▶ _WHAT NEEDS TO BE DONE_:
Go through the material below, find each line with the word "YELLOW", and copy those lines.

▶ _TASK DATA_:
§
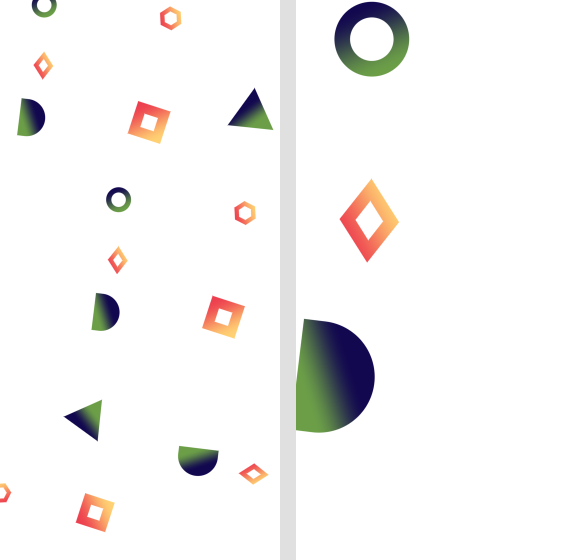
Left, the full canvas; right, a detail of the centre.
Give the GLSL for this pattern, as a WebGL 2 fragment shader.

```glsl
#version 300 es
precision highp float;
// Sparse geometric confetti: gradient rings, rhombs, half discs, hexagons, squares and triangles on white.

uniform vec2 u_resolution;
out vec4 fragColor;

const vec3 WHITE = vec3(1.0);
const vec3 NAVY = vec3(0.07, 0.03, 0.31);
const vec3 GREEN = vec3(0.42, 0.62, 0.28);
const vec3 RED = vec3(0.93, 0.25, 0.31);
const vec3 YELLOW = vec3(1.0, 0.82, 0.45);

// Distance functions, in units of the canvas width
float ring(vec2 p, float radius, float halfWidth) {
    return abs(length(p) - radius) - halfWidth;
}

float rhomb(vec2 p, vec2 halfSize) {
    float slope = dot(abs(p) / halfSize, vec2(1.0)) - 1.0;
    return slope * halfSize.x * halfSize.y / length(halfSize);
}

float halfDisc(vec2 p, float radius, float stem) {
    float rounded = length(vec2(max(p.x, 0.0), p.y)) - radius;
    return max(rounded, -p.x - stem);
}

// Regular polygon with one corner at angle "tilt"
float polygon(vec2 p, float sides, float inradius, float tilt) {
    float sector = radians(360.0) / sides;
    float angle = mod(atan(p.y, p.x) - tilt, sector) - 0.5 * sector;
    return length(p) * cos(angle) - inradius;
}

float cutOut(float shape, float hole) {
    return max(shape, -hole);
}

vec2 rotate(vec2 p, float angle) {
    float c = cos(angle), s = sin(angle);
    return vec2(c * p.x - s * p.y, s * p.x + c * p.y);
}

// Colouring
vec3 gradient(vec3 from, vec3 to, vec2 p, vec2 direction, float span) {
    return mix(from, to, smoothstep(-span, span, dot(p, normalize(direction))));
}

vec3 cover(vec3 below, vec3 paint, float d, float edge) {
    return mix(below, paint, 1.0 - smoothstep(-edge, edge, d));
}

// Ring above a rhomb above a half disc; origin at the rhomb
vec3 drawColumn(vec3 color, vec2 p, float edge) {
    vec2 q = p - vec2(0.003, 0.216);
    vec3 paint = gradient(NAVY, GREEN, q, vec2(0.4, -0.9), 0.042);
    color = cover(color, paint, ring(q, 0.0352, 0.0093), edge);

    q = rotate(p, radians(3.0));
    paint = gradient(RED, YELLOW, q, vec2(0.85, 0.5), 0.042);
    float d = cutOut(rhomb(q, vec2(0.0355, 0.05)), rhomb(q, vec2(0.0165, 0.0235)));
    color = cover(color, paint, d, edge);

    q = p - vec2(-0.060, -0.186);
    paint = gradient(GREEN, NAVY, q - vec2(0.010, 0.0), vec2(0.95, 0.3), 0.032);
    d = halfDisc(rotate(q, radians(7.0)), 0.0664, 0.026);
    return cover(color, paint, d, edge);
}

// Square with a hexagon above and a triangle beside it; origin at the square
vec3 drawCluster(vec3 color, vec2 p, float edge) {
    float tilt = radians(27.0);
    vec3 paint = gradient(RED, YELLOW, p, vec2(0.4, -0.9), 0.075);
    float d = cutOut(polygon(p, 4.0, 0.0607, tilt), polygon(p, 4.0, 0.025, tilt));
    color = cover(color, paint, d, edge);

    vec2 q = p - vec2(0.077, 0.372);
    tilt = radians(33.0);
    paint = gradient(RED, YELLOW, q, vec2(0.95, 0.3), 0.048);
    d = cutOut(polygon(q, 6.0, 0.037, tilt), polygon(q, 6.0, 0.0215, tilt));
    color = cover(color, paint, d, edge);

    q = p - vec2(0.367, 0.029);
    paint = gradient(NAVY, GREEN, q, vec2(0.6, -0.8), 0.038);
    return cover(color, paint, polygon(q, 3.0, 0.0474, radians(84.0)), edge);
}

void main() {
    vec2 p = gl_FragCoord.xy / u_resolution.x;
    float edge = 0.7 / u_resolution.x;
    vec2 rowStep = vec2(0.2656, -0.6953);
    float quarterTurn = radians(90.0);
    vec3 color = WHITE;

    // Two staggered upright rows
    for (int row = 0; row < 2; row++) {
        vec2 q = p - rowStep * float(row);
        color = drawColumn(color, q - vec2(0.155, 1.766), edge);
        color = drawCluster(color, q - vec2(0.5326, 1.5625), edge);
    }

    // Last row: both groups turned on their sides and rescaled
    float columnScale = 1.07, clusterScale = 0.91;
    vec2 column = rotate(p - vec2(0.906, 0.307), quarterTurn) / columnScale;
    vec2 cluster = rotate(p - vec2(0.340, 0.169), -quarterTurn) / clusterScale;
    color = drawColumn(color, column, edge / columnScale);
    color = drawCluster(color, cluster, edge / clusterScale);

    fragColor = vec4(color, 1.0);
}
```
§
▶ _WRITTEN REPLY_:
const vec3 YELLOW = vec3(1.0, 0.82, 0.45);
    paint = gradient(RED, YELLOW, q, vec2(0.85, 0.5), 0.042);
    vec3 paint = gradient(RED, YELLOW, p, vec2(0.4, -0.9), 0.075);
    paint = gradient(RED, YELLOW, q, vec2(0.95, 0.3), 0.048);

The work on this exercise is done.